Powered by the IWC manufactured 89361 calibre, this chronograph in black ceramic is designed in the historic color code of the “Checkmates” with blue and red, and features the “Brutus” patch on the dial. The date window displays the odd days in blue and the even days in red.
On the titanium case back, there is an engraving of the squadron’s F/A-18F Super Hornet over a chessboard pattern.
IWC Pilot’s Watch Mark XVIII Edition “Bats Legacy” (Ref. IW327024)
This special edition of the Mark XVIII marks the first IWC military watch created in collaboration with a squadron from the US Marine Corps. Featuring the squadron’s “Bats” patch on the dial at 9 o’clock, it also has a yellow date display.
The squadron’s F/A 18D Legacy jet is engraved on the case back.
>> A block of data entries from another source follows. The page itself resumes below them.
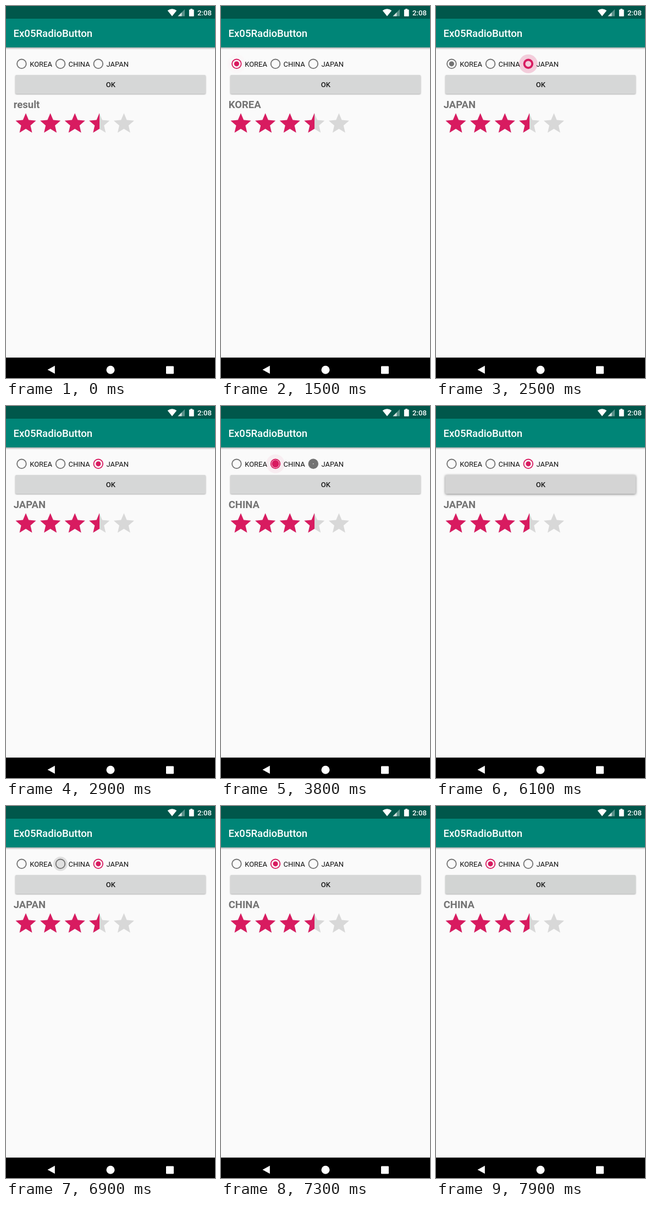
An HTML page that plays this animation: 380 by 674 pixels, repeating every 8 s.

```html
<!DOCTYPE html>
<html lang="en">
<head>
<meta charset="utf-8">
<title>Radio buttons</title>
<style>
  html, body { margin: 0; width: 100%; height: 100%; overflow: hidden; background: #fafafa; }
  svg { display: block; width: 380px; height: 674px; font: 13px Roboto, sans-serif; }
  .medium { font-weight: 500; }
  #button { fill: #d6d7d7; filter: drop-shadow(0 1px 1px rgba(0, 0, 0, .32)); }
  #button.raised { fill: #d4d4d4; filter: drop-shadow(0 1.5px 2px rgba(0, 0, 0, .5)); }
  #button.tint { fill: #d2d4d3; }
  #result { font-size: 18.5px; font-weight: 700; fill: #737373; }
</style>
</head>
<body>
<svg viewBox="0 0 380 674">
  <defs>
    <linearGradient id="shade" x2="0" y2="1">
      <stop stop-color="#000" stop-opacity=".3"/>
      <stop offset="1" stop-color="#000" stop-opacity="0"/>
    </linearGradient>
    <path id="star" d="M12 17.27 18.18 21l-1.64-7.03L22 9.24l-7.19-.61L12 2 9.19 8.63 2 9.24l5.46 4.73L5.82 21z"/>
    <clipPath id="rated"><rect x="0" y="190" width="170" height="45"/></clipPath>
  </defs>

  <rect width="380" height="674" fill="#fafafa"/>
  <rect y="75" width="380" height="4" fill="url(#shade)"/>
  <rect y="22" width="380" height="53" fill="#008577"/>
  <rect width="380" height="23" fill="#00574b"/>

  <g fill="#fff">
    <path d="M302 18.5 293.7 8.2Q302 2.3 310.3 8.2z"/>
    <path d="M325 6V18.5H312.5z" opacity=".35"/>
    <path d="M319.5 11.5V18.5H312.5z" opacity=".75"/>
    <path d="M335.3 5h3.6v1.5h2.4q.4 0 .4.4v11.2q0 .6-.6.6h-7.6q-.6 0-.6-.6V6.9q0-.4.4-.4h2z"/>
    <text class="medium" x="374" y="17" text-anchor="end" font-size="13.2">2:08</text>
    <text class="medium" x="13.5" y="56" font-size="18.6">Ex05RadioButton</text>
  </g>

  <g id="radios"></g>

  <rect id="button" x="17" y="125" width="346" height="34" rx="2"/>
  <text class="medium" x="190.3" y="147" text-anchor="middle" fill="#1c1c1c">OK</text>
  <text id="result" x="13.7" y="184.5">result</text>
  <g id="empty" fill="#d8d8d8"></g>
  <g id="full" fill="#d81b60" clip-path="url(#rated)"></g>

  <rect y="637" width="380" height="37" fill="#000"/>
  <g fill="#fff">
    <path d="M75.5 659 88.8 651.7V666.3z"/>
    <circle cx="190" cy="659.3" r="7.5"/>
    <rect x="291" y="652.5" width="14" height="14" rx="1.2"/>
  </g>
</svg>
<script>
  const LOOP = 8000, TICK = 100, R = 9.25, HOLE = 7.4, DOT = 4.6;
  const PINK = '#d81b60', GREY = '#737373';
  const $ = id => document.getElementById(id);

  function add(parent, tag, attrs) {
    const el = document.createElementNS('http://www.w3.org/2000/svg', tag);
    set(el, attrs);
    return parent.appendChild(el);
  }
  function set(el, attrs) {
    for (const k in attrs) el.setAttribute(k, attrs[k]);
  }

  for (let i = 0; i < 5; i++) {
    const transform = `translate(${13.8 + 44.6 * i} 190.6) scale(1.85)`;
    for (const id of ['empty', 'full']) add($(id), 'use', { href: '#star', transform });
  }

  const radios = [['KOREA', 28.4, 43.2], ['CHINA', 99, 113.5], ['JAPAN', 167.8, 182.4]].map(([name, cx, x]) => {
    const disc = attrs => add($('radios'), 'circle', { cx, cy: 104.8, ...attrs });
    const halo = disc({ r: 17 }), ring = disc({ fill: 'none' }), dot = disc({});
    add($('radios'), 'text', { x, y: 109.5, fill: '#111' }).textContent = name;
    return { name, halo, ring, dot };
  });

  // Per tick of a tap: [hole radius, dot radius]; the choice changes at step 2
  const OFF = [HOLE, 0], ON = [HOLE, DOT];
  const CHECK = [OFF, OFF, [5.4, 0], [HOLE, 6.7], [HOLE, 5.2], ON];
  const UNCHECK = [ON, ON, ON, [.8, 0], [5, 0], OFF];
  const HALO = [[8, .06], [13, .1], [17, .2], [17, .055], [17, .03], [17, .012]];

  // [time, radio, step at each tick]
  const TAPS = [
    [1300, 0, [2, 4, 5, 5, 6]],
    [2300, 2, [0, 1, 2, 3, 4, 5, 6]],
    [3500, 1, [0, 1, 2, 3, 4, 6]],
    [4400, 0, [0, 1, 2, 3, 4, 6]],
    [5400, 2, [0, 1, 2, 3, 4, 6]],
    [6900, 1, [1, 2, 3, 4, 6]]
  ];
  const BUTTON = [[0, ''], [6100, 'raised'], [6200, ''], [7500, 'raised'], [7600, ''], [7900, 'tint']];

  function paint(radio, [hole, dot], color, [r, alpha], haloColor) {
    set(radio.ring, { r: (R + hole) / 2, 'stroke-width': R - hole, stroke: color });
    set(radio.dot, { r: dot, fill: color });
    set(radio.halo, { r, fill: haloColor, opacity: alpha });
  }

  function draw(t) {
    const n = TAPS.filter(tap => tap[0] <= t).length - 1;
    const [start, next, steps] = TAPS[n] || [0, -1, [6]];
    const prev = n > 0 ? TAPS[n - 1][1] : -1;
    const step = steps[Math.min((t - start) / TICK, steps.length - 1)];
    const pose = Math.min(step, 5), changed = step >= 2;

    radios.forEach((radio, i) => {
      if (i === next) {
        const color = changed ? PINK : GREY;
        paint(radio, CHECK[pose], color, HALO[step] || [17, 0], changed ? PINK : '#000');
      } else if (i === prev) {
        paint(radio, UNCHECK[pose], changed ? GREY : PINK, [17, 0], PINK);
      } else {
        paint(radio, OFF, GREY, [17, 0], PINK);
      }
    });
    const chosen = radios[changed ? next : prev];
    $('result').textContent = chosen ? chosen.name : 'result';
    $('button').setAttribute('class', BUTTON.filter(b => b[0] <= t).pop()[1]);
  }

  const begin = performance.now();
  let last = -1;
  function frame() {
    const t = Math.floor((performance.now() - begin) % LOOP / TICK) * TICK;
    if (t !== last) draw(last = t);
    requestAnimationFrame(frame);
  }
  frame();
</script>
</body>
</html>
```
The official denomination VMFA – AW refers to “all-weather” strike fighter squadron.
IWC Pilot’s Watch Chronograph Edition “Eagles” (Ref. IW389015)
This special edition IWC Pilot’s Watch Chronograph is powered by the IWC-manufactured 89361 calibre and has a case made of black ceramic. It features the yellow and white “Eagles” patch at 9 o’clock. Additional accents of yellow are added by the small second hand and the date indication.
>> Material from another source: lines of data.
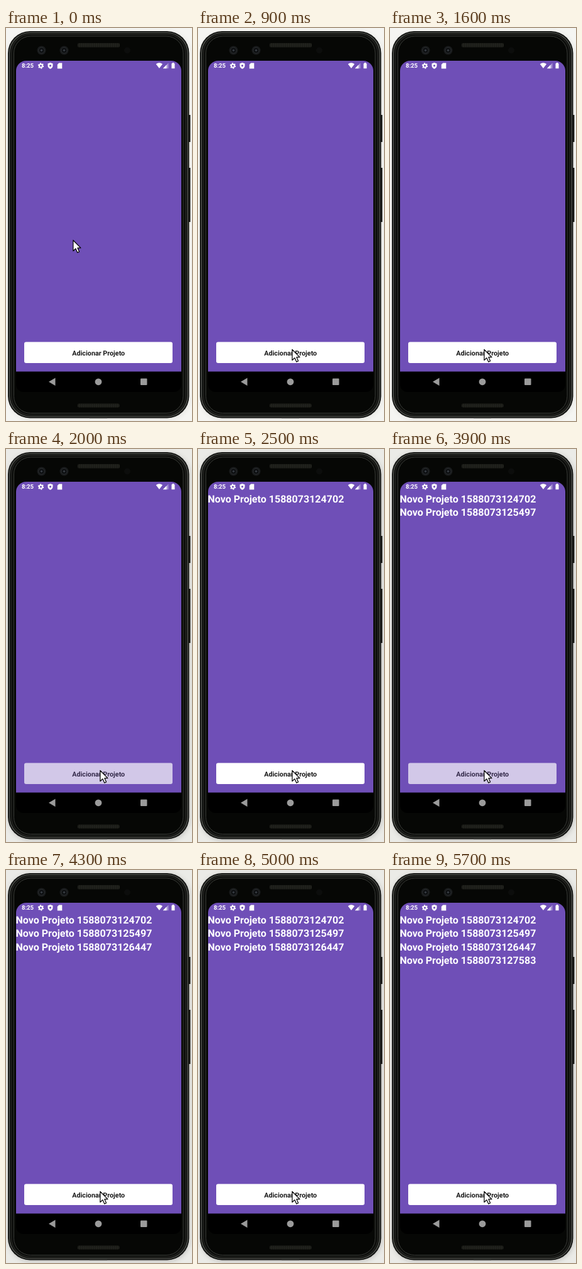
These frames come from a looping animation (296 by 624 pixels, 5900 ms). An HTML page:

```html
<!DOCTYPE html>
<html lang="pt">
<head>
<meta charset="utf-8">
<style>
html, body { margin: 0; width: 100%; height: 100%; overflow: hidden; background: #f3f3f0; }
svg { display: block; width: 296px; height: 624px; font-family: Roboto, sans-serif; text-rendering: geometricPrecision; }
</style>
</head>
<body>
<svg viewBox="0 0 296 624">
  <defs>
    <pattern id="mesh" width="3" height="3" patternUnits="userSpaceOnUse">
      <rect width="3" height="3" fill="#242520"/>
      <circle cx="1.5" cy="1.5" r=".9" fill="#10110e"/>
    </pattern>
    <filter id="soft" x="-20%" y="-20%" width="140%" height="140%">
      <feGaussianBlur stdDeviation="4"/>
    </filter>
    <g id="camera">
      <circle r="7" fill="#191b1c"/>
      <circle r="4.5" fill="#0c0e10" stroke="#2b2e30"/>
      <circle r="1.8" fill="#33383e"/>
    </g>
  </defs>
  <rect id="wall" width="296" height="624"/>
  <rect id="shadow" x="5" y="7" width="287" height="614" rx="35" fill="#333" filter="url(#soft)"/>

  <!-- phone -->
  <path d="M290 138h3.4v43h-3.4zM290 222h3.4v86h-3.4z" fill="#161715"/>
  <rect x="3" y="5" width="288.5" height="614.5" rx="35" fill="#141513"/>
  <rect x="5.5" y="7.5" width="283.5" height="609.5" rx="33" fill="#0b0c0a" stroke="#5c5e59" stroke-width="1.2"/>
  <rect x="8.5" y="10" width="277.5" height="604.5" rx="30" fill="none" stroke="#1f201d" stroke-width="2"/>
  <rect x="12.5" y="13" width="269.5" height="598.5" rx="27" fill="#060705" stroke="#383a36"/>
  <path d="M133 619h28" stroke="#3a3b38"/>
  <rect x="114" y="24" width="67" height="6.5" rx="2" fill="url(#mesh)"/>
  <rect x="114" y="596.5" width="66.5" height="6" rx="2" fill="url(#mesh)"/>
  <use href="#camera" x="56.5" y="35.5"/>
  <use href="#camera" x="92.5" y="35.5"/>
  <circle cx="193" cy="35.5" r="5" fill="#0c0d0c"/>

  <!-- screen -->
  <path d="M16 545H279V566a12 12 0 0 1-12 12H28a12 12 0 0 1-12-12z"/>
  <path d="M16 545.5V68a16 16 0 0 1 16-16H263a16 16 0 0 1 16 16V545.5z" fill="#6f4fb7"/>
  <g fill="#fff">
    <text x="24.9" y="63.3" font-size="9.6" font-weight="700">8:25</text>
    <circle cx="55.5" cy="60" r="2.6" fill="none" stroke="#fff" stroke-width="2"/>
    <circle cx="55.5" cy="60" r="4" fill="none" stroke="#fff" stroke-width="1.4" stroke-dasharray="2.1 2.09"/>
    <path d="M70.5 55l4 1.6v3.2q0 3.6-4 5.2q-4-1.6-4-5.2v-3.2z"/>
    <circle cx="70.5" cy="59.8" r="1.6" fill="#6f4fb7"/>
    <path d="M84.3 55.5h5v9h-7.5v-6.4z"/>
    <path d="M238.7 57.2q5.2-3.8 10.4 0l-5.2 6.8z"/>
    <path d="M258.5 55.5v8.7h-8.7z" opacity=".4"/>
    <path d="M255.5 58.5v5.7h-5.7z"/>
    <path d="M263.5 56.3h1.3v-1.2h2.4v1.2h1.3v8h-5z"/>
  </g>
  <g id="list" fill="#fff" font-size="16.05" font-weight="700"></g>
  <g id="button">
    <rect x="29" y="498.5" width="236" height="33.5" rx="3" fill="#fff"/>
    <text x="147.2" y="519.6" font-size="10.75" font-weight="700" text-anchor="middle" fill="#1a1a1a">Adicionar Projeto</text>
  </g>
  <g fill="#9b9b9b">
    <path d="M68 561.8l10.5-6.2v12.4z"/>
    <circle cx="147" cy="561.8" r="5.4"/>
    <rect x="214" y="556.5" width="10.5" height="10.5" rx="1"/>
  </g>
  <path id="cursor" d="M0 0V17L4 13.3L6.8 19.6L9.7 18.3L7 12.2H12Z" fill="#fff" stroke="#000" stroke-width="1.2" stroke-linejoin="round"/>
</svg>
<script>
const LOOP = 5900, STEP = 100;
const $ = id => document.getElementById(id);

// each tap: finger down, finger up, timestamp of the added project
const taps = [
  [1900, 2100, 1588073124702],
  [2500, 2700, 1588073125497],
  [3800, 4000, 1588073126447],
  [5000, 5150, 1588073127583]
];

const rows = taps.map(([, , stamp], i) => {
  const row = document.createElementNS('http://www.w3.org/2000/svg', 'text');
  row.setAttribute('x', 15.4);
  row.setAttribute('y', 84.8 + 21.45 * i);
  row.textContent = 'Novo Projeto ' + stamp;
  return $('list').appendChild(row);
});

const ease = (t, start, length) => {
  const p = Math.min(1, Math.max(0, (t - start) / length));
  return p < .5 ? 2 * p * p : 1 - 2 * (1 - p) ** 2;
};

function draw(t) {
  let dim = 0;
  taps.forEach(([down, up], i) => {
    dim += ease(Math.min(t, up), down, 150) * (1 - ease(t, up, 250));
    rows[i].setAttribute('visibility', t >= up ? 'visible' : 'hidden');
  });
  $('button').setAttribute('opacity', 1 - .4 * dim);
  const move = ease(t, 150, 600);
  $('cursor').setAttribute('transform', `translate(${106.9 + 43 * move} ${337 + 173.5 * move})`);
  const dusk = t >= 1800;
  $('wall').setAttribute('fill', dusk ? '#ebebe7' : '#f5f5f2');
  $('shadow').setAttribute('opacity', dusk ? .25 : .1);
}

function frame() {
  const t = performance.now() % LOOP;
  draw(Math.floor(t / STEP) * STEP);
  requestAnimationFrame(frame);
}
frame();
</script>
</body>
</html>
```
The squadron’s F/A-18E Super Hornet is engraved on the case back.
All these pilot timepieces are equipped with proven IWC technology for aviator watches. The movement is enclosed in an inner cage made of a highly conductive soft iron alloy. It consists of the bottom plate, the movement holder ring, and the dial. Similar to a Faraday cage, it conducts magnetism around the movement and ensures that it does not reach the components inside.
IWC had developed this innovative feature back in 1948 for the Mark 11, a navigation watch commissioned by the British Royal Air Force. The soft iron inner cage effectively protects the movement from magnetic fields with a strength of up to 80,000 amperes per hour. Another feature is the specially secured front glass. It cannot detach from its place even if there is a sudden drop in cabin pressure in the cockpit.
About the Navy Fighter Weapons School (TOPGUN)
The Navy Fighter Weapons School (TOPGUN) program, in which the US Navy trains the top naval aviators, is a classic American success story. Since its formation in 1969, it has taught the best naval aviators in America how to become better pilots and, above all, outstanding instructors.
In response to their performance during the Vietnam War, the US Navy leadership decided to develop a new tactical doctrine for air combat. The Navy Fighter Weapons School (TOPGUN) program was established on 3rd March 1969 at the former Naval Air Station Miramar in San Diego, California. Every second month, four F-4 Phantom crews were trained there in air-to-air tactics.
After completing the course, they returned to their units to pass on what they had learned. This concept proved so useful that it remains in place to this day. In 1996 the TOPGUN program was integrated into the Naval Strike and Air Warfare Center (NSAWC) at Naval Air Station Fallon in Nevada, which was later renamed to Naval Aviation Warfighting Development Center (NAWDC).
Nowadays, TOPGUN conducts about three to four classes of twelve weeks’ duration per year. The course is designed to train experienced pilots and flight crews. It encompasses all aspects of strike-fighter aircraft tactics and techniques. Air-to air combat (dogfight) training, which pits the students against skilled TOPGUN instructors, is a key element.
Rather than only perfecting the flying skills of individuals, the emphasis of the course lies in teaching each participant how to become a better instructor. Even though TOPGUN trains only a select few, their knowledge and expertise will trickle down to every tactical fighter pilot and air crew in the US Navy and Marine Corps.
Since TOPGUN was established in 1969, over one thousand participants have successfully graduated from the program. They are part of an exclusive circle and arguably rank among the best strike-fighter pilots in the world. For them, TOPGUN is much more than just military training; it is also training that they can apply to their everyday life. Striving to pursue excellence, accepting failure and learning from it, are just some of the lessons that graduates take with them when they leave the Nevada desert.